David Tischman and Timothy Green II’s “Fraction”, originally published as six issues in 2004, was first collected in 2011. For those who missed those offerings, a new printing became available earlier this month. But what is this book, and why does it still deserve attention almost a decade after its release?
Written by David Tischman
Illustrated by Timothy Green II
Four friends. Together they survived high school, fights and an excessive amout of partying. However, when getting the gang back together turns hijinks into hijacking, the four break into a storage unit containing a fully operational, high-powered battle suit. When they split the gear between them, how each man uses his new found power will drive the group apart.
With this ultimate weapon, they can do almost anything they want – except get away clean. Now the suit’s manufacturers will stop at nothing to reclaim their prototype. As the group’s actions attract unwanted attention from the law, each man must decide how far he’s willing to go to survive…
At its core, “Fraction” is about friendship and wish fulfillment. The premise is unbelievably simple: four flawed friends find what is essentially an Iron Man suit of armor, and they each take a piece. This quickly leads to trouble with one another, the law, and the owners of the suit.
Tischman does an excellent job of creating characters who feel genuine, with deep flaws, a lack of forethought, and the traces of bitterness that comes with an overdeveloped sense of entitlement. What makes them especially endearing is the lack of self-awareness to any of these weaknesses. Despite all their imperfections, the cast also have redeeming qualities or sympathetic backgrounds which keep them not just likeable, but relatable. You probably haven’t been one of these guys, but you know one of them. Because they’re so realistic, the issues they have with each other and the legal trouble they get into doesn’t just feel natural, but inevitable.
Its the last facet of conflict – the owners of the suit – and related plot points which are the weakest part of the book. While probably a necessary element to provide some external struggles, the extra battle suits end up being a very sour loose end. By design or by a lack of sales, “Fraction” only ran for six issues, and it ends without reaching any kind of resolution in regards to the suit’s owner. This is unfortunate, because it’s a very big black mark on an otherwise well written book.
The covers are all relegated to the back instead of being inserted between issues, and this choice helps to highlight just how well the chapters fit together. Except for the chapter titles and the narration reminding you of the characters’ names, the breaks are invisible. Even a casual glance through the trade makes it clear – “Fraction” was always supposed to be read under one cover.

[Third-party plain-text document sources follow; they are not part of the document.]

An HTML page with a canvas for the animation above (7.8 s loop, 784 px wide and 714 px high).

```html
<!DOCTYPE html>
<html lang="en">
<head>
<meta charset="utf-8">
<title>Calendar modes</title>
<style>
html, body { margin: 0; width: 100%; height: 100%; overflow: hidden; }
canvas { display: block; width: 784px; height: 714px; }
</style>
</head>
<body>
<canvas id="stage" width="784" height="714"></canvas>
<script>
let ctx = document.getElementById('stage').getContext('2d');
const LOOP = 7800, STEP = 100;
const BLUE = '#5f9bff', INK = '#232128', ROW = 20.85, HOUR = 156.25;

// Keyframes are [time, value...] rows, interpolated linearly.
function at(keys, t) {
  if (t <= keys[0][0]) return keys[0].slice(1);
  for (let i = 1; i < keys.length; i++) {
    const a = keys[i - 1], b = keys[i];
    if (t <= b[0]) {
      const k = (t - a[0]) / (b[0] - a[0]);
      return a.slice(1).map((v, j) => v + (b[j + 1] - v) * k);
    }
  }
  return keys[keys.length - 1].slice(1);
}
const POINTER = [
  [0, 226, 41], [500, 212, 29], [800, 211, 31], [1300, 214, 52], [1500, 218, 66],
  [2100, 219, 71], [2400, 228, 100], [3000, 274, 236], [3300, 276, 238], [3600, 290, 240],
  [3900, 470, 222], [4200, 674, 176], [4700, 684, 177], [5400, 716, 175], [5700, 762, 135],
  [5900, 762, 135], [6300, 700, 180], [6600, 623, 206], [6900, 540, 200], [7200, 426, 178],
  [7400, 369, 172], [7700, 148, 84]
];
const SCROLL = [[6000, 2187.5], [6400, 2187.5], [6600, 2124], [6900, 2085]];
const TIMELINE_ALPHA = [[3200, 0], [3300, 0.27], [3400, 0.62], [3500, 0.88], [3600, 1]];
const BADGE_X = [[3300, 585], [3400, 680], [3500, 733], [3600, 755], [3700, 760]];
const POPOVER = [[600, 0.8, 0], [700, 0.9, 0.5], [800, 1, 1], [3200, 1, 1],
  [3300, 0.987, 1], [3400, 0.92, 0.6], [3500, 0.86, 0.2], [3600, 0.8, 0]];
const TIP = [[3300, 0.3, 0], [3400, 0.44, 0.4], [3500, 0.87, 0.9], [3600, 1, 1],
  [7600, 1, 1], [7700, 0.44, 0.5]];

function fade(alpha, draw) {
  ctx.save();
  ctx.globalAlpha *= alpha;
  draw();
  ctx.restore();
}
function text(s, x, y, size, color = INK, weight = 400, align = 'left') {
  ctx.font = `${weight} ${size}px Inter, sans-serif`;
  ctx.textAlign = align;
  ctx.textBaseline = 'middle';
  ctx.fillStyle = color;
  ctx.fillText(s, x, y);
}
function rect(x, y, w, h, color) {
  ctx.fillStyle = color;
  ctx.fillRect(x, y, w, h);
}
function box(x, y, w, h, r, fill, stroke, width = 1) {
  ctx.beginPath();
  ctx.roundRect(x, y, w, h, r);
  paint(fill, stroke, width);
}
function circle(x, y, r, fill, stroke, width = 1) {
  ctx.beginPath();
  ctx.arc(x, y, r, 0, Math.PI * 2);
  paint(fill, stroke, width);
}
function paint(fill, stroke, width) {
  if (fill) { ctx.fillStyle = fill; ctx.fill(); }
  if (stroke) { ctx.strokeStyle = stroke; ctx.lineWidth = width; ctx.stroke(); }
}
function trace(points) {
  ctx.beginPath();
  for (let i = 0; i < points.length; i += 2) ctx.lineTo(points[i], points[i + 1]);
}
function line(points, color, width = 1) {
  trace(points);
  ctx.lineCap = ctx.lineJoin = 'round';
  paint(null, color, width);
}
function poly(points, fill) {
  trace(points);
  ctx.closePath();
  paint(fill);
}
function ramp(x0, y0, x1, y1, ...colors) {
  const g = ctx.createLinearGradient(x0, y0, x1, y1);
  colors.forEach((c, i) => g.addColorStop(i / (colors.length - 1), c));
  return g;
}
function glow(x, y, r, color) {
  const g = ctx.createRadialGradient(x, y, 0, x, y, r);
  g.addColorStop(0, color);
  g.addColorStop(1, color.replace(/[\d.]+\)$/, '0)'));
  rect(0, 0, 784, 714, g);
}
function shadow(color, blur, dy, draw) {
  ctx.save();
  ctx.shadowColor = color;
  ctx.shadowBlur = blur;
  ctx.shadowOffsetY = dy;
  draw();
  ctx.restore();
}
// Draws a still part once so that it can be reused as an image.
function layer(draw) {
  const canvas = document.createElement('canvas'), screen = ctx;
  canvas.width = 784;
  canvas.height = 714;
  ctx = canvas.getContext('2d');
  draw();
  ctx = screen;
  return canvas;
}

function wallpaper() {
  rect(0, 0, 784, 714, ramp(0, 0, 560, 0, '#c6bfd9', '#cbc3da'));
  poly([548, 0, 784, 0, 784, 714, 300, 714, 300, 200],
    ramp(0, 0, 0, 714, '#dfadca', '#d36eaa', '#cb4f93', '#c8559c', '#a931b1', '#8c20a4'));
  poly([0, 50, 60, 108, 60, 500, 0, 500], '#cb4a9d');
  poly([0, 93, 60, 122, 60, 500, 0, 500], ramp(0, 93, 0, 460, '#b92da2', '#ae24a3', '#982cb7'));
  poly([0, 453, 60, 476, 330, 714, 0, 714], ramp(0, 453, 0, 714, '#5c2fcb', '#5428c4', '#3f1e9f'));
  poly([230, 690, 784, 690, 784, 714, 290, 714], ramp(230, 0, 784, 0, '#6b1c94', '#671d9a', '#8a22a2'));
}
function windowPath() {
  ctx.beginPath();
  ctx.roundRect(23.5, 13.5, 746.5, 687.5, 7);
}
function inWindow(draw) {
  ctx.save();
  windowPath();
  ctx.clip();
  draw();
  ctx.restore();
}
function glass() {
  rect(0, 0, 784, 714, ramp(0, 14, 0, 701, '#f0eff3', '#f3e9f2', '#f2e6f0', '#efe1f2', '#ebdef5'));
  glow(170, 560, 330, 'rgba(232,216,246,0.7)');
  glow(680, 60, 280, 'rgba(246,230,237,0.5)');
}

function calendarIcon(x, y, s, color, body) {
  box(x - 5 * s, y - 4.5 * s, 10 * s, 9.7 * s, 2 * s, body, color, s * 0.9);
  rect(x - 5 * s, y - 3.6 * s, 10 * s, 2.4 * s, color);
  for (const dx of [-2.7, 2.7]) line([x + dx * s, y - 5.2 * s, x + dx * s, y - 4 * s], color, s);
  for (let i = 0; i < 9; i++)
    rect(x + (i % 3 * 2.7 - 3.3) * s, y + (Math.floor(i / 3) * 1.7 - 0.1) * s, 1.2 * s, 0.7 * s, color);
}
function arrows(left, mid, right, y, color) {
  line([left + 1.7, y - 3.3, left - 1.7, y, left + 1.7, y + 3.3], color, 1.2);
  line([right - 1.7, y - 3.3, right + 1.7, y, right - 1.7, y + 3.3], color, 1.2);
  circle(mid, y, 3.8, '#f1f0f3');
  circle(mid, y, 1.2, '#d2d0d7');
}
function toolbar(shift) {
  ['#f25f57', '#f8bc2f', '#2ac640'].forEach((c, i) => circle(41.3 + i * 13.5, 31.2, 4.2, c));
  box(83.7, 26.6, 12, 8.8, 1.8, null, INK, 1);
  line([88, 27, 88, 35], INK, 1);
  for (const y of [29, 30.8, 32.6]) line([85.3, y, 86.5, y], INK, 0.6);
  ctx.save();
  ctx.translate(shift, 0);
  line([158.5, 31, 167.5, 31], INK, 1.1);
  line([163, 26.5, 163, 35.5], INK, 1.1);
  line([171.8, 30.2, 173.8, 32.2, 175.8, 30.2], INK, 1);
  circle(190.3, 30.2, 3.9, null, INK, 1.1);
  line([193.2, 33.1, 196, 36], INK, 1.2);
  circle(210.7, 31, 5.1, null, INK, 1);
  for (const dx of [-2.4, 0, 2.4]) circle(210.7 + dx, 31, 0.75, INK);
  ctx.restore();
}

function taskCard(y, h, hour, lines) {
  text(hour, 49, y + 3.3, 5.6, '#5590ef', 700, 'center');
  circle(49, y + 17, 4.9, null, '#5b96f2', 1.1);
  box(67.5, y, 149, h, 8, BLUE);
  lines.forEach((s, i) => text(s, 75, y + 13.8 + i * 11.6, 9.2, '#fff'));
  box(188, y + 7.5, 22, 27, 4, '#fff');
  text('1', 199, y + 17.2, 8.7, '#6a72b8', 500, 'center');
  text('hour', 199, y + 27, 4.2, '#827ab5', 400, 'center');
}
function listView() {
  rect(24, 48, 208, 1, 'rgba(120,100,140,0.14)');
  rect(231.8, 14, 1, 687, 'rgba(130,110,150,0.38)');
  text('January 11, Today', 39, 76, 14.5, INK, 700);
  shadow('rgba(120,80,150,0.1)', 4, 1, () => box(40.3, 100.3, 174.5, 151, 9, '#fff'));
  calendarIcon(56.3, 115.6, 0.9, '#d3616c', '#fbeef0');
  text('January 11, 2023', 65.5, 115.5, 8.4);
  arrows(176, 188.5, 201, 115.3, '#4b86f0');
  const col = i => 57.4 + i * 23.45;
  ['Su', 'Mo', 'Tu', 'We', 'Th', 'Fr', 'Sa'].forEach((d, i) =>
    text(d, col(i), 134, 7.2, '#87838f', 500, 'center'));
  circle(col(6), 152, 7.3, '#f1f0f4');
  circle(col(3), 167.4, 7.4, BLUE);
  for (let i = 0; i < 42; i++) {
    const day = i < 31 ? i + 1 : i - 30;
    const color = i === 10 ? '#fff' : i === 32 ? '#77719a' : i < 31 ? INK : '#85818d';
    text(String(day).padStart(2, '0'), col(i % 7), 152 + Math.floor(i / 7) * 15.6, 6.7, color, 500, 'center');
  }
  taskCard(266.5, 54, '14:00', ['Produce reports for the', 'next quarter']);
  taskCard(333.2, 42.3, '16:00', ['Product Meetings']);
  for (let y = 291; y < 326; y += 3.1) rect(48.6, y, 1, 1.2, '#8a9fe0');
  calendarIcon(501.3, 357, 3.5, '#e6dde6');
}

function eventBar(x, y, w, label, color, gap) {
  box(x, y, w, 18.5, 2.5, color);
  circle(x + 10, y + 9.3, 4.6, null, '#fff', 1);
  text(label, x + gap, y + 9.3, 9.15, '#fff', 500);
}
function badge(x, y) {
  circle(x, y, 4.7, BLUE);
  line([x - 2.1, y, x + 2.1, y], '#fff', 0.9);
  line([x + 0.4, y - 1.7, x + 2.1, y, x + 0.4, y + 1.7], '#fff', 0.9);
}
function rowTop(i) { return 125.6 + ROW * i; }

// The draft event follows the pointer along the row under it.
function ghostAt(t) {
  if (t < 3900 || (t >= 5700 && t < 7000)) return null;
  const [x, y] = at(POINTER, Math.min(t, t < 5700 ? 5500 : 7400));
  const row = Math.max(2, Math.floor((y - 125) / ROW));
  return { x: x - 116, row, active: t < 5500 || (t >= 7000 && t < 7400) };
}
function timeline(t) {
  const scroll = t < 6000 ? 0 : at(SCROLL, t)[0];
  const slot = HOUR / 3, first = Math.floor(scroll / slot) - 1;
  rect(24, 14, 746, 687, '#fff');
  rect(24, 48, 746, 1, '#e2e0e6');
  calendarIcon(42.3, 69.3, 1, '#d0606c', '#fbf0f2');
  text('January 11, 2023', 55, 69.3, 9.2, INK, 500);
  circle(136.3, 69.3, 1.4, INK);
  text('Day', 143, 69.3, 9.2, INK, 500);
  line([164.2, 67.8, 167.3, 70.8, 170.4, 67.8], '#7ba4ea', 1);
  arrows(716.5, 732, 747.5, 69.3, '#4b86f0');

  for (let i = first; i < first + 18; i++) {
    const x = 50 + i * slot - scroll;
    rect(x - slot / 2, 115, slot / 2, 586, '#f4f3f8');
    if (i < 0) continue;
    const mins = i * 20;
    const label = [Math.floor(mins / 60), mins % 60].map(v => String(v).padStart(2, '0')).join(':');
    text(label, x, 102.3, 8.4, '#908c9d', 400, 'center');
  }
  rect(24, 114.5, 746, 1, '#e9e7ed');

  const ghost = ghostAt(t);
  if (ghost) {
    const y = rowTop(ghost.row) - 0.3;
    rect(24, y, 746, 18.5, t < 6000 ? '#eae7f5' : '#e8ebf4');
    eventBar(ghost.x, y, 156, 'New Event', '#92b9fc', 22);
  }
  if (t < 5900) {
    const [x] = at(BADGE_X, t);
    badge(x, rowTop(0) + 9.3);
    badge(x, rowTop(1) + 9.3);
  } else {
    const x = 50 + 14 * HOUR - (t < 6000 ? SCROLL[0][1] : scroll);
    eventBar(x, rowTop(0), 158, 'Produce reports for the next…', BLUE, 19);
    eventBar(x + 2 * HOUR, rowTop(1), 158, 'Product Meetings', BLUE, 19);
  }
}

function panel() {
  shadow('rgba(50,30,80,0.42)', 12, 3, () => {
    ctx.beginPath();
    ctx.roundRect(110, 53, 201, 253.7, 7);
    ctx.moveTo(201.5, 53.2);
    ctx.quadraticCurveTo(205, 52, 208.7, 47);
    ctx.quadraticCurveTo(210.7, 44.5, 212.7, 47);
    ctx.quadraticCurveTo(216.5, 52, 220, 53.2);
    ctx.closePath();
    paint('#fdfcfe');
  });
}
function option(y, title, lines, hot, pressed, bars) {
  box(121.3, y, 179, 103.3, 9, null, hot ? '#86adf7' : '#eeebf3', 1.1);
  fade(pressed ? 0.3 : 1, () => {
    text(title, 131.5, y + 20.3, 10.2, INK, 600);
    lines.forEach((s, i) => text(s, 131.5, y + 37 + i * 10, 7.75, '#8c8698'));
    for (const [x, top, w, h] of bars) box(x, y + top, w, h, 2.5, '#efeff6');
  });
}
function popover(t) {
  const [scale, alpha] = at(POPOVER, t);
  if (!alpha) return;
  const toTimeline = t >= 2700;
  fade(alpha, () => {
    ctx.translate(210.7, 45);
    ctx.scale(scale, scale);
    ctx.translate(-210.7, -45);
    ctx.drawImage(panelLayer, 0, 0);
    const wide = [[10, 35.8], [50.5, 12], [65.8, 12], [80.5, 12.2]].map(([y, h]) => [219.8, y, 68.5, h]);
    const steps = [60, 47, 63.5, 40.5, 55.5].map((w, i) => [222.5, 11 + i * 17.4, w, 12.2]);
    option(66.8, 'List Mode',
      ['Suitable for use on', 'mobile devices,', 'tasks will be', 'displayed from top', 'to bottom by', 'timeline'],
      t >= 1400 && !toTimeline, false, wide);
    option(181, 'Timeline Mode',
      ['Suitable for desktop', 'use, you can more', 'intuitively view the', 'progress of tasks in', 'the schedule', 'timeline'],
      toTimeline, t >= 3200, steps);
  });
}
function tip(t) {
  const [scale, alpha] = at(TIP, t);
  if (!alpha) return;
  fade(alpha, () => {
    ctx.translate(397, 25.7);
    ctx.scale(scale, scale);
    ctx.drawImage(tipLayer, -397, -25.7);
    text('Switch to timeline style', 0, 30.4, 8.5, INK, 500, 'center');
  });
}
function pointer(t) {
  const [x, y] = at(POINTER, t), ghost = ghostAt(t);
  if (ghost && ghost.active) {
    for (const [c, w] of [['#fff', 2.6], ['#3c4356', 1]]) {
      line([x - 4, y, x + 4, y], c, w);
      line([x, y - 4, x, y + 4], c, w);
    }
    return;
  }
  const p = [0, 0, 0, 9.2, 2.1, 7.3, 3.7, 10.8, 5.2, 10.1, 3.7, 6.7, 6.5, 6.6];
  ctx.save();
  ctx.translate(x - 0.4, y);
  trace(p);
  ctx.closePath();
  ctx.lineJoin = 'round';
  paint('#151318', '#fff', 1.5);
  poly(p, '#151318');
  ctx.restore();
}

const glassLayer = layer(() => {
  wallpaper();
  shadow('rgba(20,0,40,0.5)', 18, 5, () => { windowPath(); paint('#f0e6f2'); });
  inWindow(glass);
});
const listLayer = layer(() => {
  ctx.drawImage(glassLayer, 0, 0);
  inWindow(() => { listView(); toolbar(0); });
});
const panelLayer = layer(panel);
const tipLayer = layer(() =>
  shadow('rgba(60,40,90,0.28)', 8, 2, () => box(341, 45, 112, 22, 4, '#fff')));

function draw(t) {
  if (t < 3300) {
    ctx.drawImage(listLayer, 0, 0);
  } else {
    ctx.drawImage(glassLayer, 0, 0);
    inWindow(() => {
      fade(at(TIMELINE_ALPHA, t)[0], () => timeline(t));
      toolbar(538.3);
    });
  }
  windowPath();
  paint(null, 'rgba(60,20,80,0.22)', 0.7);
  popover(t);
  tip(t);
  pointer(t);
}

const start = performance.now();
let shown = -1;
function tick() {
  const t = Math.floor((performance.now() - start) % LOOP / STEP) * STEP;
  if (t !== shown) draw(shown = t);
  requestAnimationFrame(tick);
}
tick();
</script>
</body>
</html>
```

Green turns in solid artwork. His characters and settings are all visually distinct with enough detail to provide more information than the narrative alone. His style seems influenced at least in part by manga, as numerous backgrounds are filled with nothing but motion lines. He also experiments with using very angular lines for shadows and contours, sometimes to great effect and sometimes to great distraction. The action scenes are all full of life, and Green uses his backgrounds to full effect. When jet boots push off from the ground, the force throws toys and trash into the air, and it can be seen flying and falling for several panels.
However, a closer inspection of the art reveals many of the scenes get a much needed boost from their colors and sound effects.
Colorist Brian Haberlin combines gradients to Green’s motion lines that help to guide the eye and provide more direction to the movement. He also draws your attention to the action in the panel by highlighting certain parts with bright, full colors in a panel with an otherwise subdued and graded palettes. Haberlin also experiments with some interesting backdrops in panels where Green hasn’t provided much, if any direction. The effect helps to set the mood and keeps the pages from looking bland.Continued below
The six issues were covered by four letterers – Jared K. Fletcher, Rob Leigh, Phil Balsman, and Pat Brosseau. The credits don’t make it clear who did which parts of the book, but they were able to keep a consistent look throughout thanks to the direction of editors Joan Hilty and Harvey Richards. The word balloons were standard and mostly unremarkable, but their sound effects were handled with great skill. While the actual onomatopoeia is easy to skim without really noticing, its placement and contrasting color helps draw the eye to where the action is happening in the panel. In several instances, due to perspective, size, or a large amount of activity, they help bring clarity and focus to an otherwise crowded panel.
The collection is billed at eighteen dollars, which works out to the industry standard of three bucks per issue. Aside from a one page introduction from Tischman (which was quite possibly included in the first issue), there are no extras here to add any value to the trade.
When it comes time to evaluate “Fraction” and give it a numerical score, it’s a tough call. On the one hand, it was a fun read and very well crafted. On the other, it doesn’t feel finished and it’s hard to recommend an unfinished book. It’s been a long time since the series first debuted, and the odds of a followup are pretty long. At the same time, it did just get a second printing, so it’s not impossible. In the end, this review is about this one volume and not the potential of future developments, so it doesn’t quite hit the marker.
Final verdict: 6.5 – Browse